Another interesting and sacred cave is called Jatashankar. It gets its name because of the formation of rocks that bear resemblance to the matted locks of Lord Shiva. These can be pretty beguiling. The natural formation of the rocks here is mind boggling. One of the shapes reminds you of the giant serpent hood in the breezy shadowy cave. This is called the Samadhistha Shiva. To get here one must drive 1.5 kilometers out of town and hoof it part of the way. One the way to Jatashankar you will also come across a temple dedicated to Lord Hanuman, with his idol carved out of rock. Harper’s cave too is in the vicinity of Jatashankar caves. This cave has been so named because of a painting portraying a man playing a harp.
The most fascinating of all the caves are the Pandav Caves. The Pandav brothers are said to have stayed here at some point during their 12 year exile. Although it was the Buddhists who carved these caves in the 9th or 10th century AD, they are still popularly known after the Pandav brothers. This hill station gets its name because of the five ancient caves chiseled in rock. The word Panch Marhi actually means five caves. While the dingy cave is called Bhim Kothri, the spotless and well ventilated one is called Draupadi Kuti. Sculpted in sandstone rock, they are now protected monuments. They definitely merit a visit.
Pachmarhi has some churches too. The Catholic Church here was built by the British as far back as 1892. There’s a charming church with stained glass windows and a cemetery that has graves from the year 1859.
The Christ Church is considered a truly superb little church.

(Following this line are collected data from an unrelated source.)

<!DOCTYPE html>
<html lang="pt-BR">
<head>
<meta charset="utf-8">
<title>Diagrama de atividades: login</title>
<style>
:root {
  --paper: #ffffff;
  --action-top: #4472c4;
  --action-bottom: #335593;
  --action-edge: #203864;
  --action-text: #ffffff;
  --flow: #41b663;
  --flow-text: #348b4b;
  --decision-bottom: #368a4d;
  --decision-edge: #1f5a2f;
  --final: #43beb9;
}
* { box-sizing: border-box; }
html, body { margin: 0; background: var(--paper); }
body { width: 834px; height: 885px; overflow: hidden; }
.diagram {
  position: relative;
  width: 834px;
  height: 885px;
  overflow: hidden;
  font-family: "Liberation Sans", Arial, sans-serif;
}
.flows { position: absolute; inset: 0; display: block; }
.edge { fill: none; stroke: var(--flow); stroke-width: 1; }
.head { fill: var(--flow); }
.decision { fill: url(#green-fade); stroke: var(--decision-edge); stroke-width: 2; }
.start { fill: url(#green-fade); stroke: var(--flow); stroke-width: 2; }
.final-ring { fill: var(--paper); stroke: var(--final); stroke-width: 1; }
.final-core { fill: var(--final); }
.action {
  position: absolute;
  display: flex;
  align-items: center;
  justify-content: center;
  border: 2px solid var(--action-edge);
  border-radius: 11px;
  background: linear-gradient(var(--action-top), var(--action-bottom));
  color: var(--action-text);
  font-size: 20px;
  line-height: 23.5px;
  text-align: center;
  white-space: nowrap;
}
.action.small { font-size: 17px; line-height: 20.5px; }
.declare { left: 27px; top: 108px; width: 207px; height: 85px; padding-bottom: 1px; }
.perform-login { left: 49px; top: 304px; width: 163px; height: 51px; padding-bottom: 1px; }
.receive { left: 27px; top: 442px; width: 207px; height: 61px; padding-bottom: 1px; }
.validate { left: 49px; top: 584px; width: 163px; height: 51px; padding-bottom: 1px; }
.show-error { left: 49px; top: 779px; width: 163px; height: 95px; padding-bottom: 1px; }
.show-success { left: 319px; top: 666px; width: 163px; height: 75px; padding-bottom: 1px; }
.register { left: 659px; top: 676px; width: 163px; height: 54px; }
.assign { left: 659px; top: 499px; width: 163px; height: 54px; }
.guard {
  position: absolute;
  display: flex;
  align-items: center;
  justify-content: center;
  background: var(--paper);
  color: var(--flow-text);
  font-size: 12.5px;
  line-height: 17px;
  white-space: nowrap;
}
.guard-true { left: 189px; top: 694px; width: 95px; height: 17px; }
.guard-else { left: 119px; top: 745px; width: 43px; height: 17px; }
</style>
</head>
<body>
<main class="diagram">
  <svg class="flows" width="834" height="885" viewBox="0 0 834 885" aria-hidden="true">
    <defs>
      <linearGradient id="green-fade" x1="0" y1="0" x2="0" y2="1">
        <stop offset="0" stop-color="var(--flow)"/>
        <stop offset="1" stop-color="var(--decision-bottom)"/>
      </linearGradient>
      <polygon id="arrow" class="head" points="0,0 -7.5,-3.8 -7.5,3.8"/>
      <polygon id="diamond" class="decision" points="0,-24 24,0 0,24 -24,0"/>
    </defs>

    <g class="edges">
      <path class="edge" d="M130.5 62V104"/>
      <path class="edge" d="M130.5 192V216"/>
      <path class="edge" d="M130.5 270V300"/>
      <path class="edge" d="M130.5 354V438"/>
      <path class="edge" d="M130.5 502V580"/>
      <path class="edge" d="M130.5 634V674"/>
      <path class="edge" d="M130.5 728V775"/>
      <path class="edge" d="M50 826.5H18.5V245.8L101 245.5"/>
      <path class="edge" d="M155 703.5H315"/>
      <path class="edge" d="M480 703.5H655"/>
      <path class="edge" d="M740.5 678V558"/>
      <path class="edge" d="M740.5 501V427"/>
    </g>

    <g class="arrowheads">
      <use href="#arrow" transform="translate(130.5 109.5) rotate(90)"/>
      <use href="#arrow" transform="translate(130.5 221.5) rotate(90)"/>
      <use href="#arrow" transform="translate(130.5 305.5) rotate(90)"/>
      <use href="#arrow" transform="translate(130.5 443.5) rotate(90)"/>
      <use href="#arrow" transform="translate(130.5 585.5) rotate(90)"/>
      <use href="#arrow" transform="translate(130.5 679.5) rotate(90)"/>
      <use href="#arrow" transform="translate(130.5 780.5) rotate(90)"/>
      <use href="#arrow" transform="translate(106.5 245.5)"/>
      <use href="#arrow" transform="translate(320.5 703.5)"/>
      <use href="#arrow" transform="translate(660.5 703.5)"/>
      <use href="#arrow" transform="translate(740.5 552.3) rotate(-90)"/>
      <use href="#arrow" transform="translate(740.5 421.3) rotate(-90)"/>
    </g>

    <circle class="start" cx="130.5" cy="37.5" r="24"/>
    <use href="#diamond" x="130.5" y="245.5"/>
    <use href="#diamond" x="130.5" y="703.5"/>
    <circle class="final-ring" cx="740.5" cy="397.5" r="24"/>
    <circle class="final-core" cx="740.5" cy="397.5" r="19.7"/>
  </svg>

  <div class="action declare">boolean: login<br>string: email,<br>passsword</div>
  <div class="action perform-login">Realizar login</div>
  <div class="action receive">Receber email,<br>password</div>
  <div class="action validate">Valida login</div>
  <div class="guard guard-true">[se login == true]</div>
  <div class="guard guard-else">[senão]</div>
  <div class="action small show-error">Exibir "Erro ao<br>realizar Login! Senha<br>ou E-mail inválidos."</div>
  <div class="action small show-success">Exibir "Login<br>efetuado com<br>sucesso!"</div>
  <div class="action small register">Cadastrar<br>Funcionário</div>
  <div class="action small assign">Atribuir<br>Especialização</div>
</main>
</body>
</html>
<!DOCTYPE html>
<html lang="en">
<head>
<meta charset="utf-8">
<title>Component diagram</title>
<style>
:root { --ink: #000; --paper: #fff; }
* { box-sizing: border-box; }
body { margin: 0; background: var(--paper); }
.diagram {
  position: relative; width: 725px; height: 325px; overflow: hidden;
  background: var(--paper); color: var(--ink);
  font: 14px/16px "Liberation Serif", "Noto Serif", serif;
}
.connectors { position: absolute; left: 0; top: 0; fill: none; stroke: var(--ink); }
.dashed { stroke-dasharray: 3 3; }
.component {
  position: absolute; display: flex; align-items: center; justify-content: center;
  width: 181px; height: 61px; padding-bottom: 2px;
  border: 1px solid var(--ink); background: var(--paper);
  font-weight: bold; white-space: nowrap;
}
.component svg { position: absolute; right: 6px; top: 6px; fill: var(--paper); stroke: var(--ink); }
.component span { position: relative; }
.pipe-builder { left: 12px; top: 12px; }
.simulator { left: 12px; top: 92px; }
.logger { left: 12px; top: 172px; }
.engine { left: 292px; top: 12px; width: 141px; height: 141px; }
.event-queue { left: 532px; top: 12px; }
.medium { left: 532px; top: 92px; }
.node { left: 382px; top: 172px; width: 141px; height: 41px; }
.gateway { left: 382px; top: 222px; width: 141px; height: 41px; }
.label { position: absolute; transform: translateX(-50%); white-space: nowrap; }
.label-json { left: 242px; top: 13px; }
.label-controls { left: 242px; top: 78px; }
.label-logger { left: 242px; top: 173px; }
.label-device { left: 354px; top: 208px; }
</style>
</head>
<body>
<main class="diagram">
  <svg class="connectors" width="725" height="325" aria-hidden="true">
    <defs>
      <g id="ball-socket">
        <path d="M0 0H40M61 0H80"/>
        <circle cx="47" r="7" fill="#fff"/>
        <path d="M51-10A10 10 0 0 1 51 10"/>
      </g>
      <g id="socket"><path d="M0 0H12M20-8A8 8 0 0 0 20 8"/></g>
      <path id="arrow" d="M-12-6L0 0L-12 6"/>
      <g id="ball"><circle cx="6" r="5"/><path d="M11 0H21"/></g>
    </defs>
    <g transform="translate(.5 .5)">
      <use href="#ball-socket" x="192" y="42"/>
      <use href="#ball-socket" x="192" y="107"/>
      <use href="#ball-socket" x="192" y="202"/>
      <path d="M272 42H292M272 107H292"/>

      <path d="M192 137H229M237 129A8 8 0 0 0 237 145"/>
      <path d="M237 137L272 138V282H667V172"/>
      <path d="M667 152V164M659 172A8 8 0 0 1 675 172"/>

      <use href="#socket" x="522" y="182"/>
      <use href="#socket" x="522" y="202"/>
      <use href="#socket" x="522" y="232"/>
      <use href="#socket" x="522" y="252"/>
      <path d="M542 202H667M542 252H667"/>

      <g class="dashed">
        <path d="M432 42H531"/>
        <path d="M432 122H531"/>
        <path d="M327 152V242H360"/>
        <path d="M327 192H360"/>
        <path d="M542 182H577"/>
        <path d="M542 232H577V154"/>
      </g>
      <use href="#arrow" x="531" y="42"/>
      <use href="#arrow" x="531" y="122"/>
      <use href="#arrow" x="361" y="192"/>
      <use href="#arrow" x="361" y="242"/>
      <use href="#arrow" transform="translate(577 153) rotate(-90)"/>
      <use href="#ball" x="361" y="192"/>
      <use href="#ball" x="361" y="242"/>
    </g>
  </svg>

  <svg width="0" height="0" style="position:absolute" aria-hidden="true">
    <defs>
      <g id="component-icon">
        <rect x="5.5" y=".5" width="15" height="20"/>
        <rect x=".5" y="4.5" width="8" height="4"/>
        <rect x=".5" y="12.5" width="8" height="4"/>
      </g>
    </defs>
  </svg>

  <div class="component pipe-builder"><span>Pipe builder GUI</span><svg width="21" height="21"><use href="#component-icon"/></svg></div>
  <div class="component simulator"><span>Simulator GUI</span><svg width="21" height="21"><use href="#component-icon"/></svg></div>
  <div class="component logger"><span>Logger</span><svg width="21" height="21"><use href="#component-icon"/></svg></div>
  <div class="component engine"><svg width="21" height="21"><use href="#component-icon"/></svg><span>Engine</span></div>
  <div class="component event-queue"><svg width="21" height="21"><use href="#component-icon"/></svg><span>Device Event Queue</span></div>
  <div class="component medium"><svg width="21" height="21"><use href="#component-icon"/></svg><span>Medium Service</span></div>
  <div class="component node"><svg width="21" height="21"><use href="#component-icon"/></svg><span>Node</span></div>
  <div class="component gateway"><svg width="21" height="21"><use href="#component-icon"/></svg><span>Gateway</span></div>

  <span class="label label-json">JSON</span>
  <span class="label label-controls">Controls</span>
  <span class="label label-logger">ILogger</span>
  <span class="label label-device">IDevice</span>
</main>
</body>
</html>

Built in 1875, it has a bell that can be heard from far and has been here since the time the church was built. The colored window panes have the distinction of having been imported from Europe.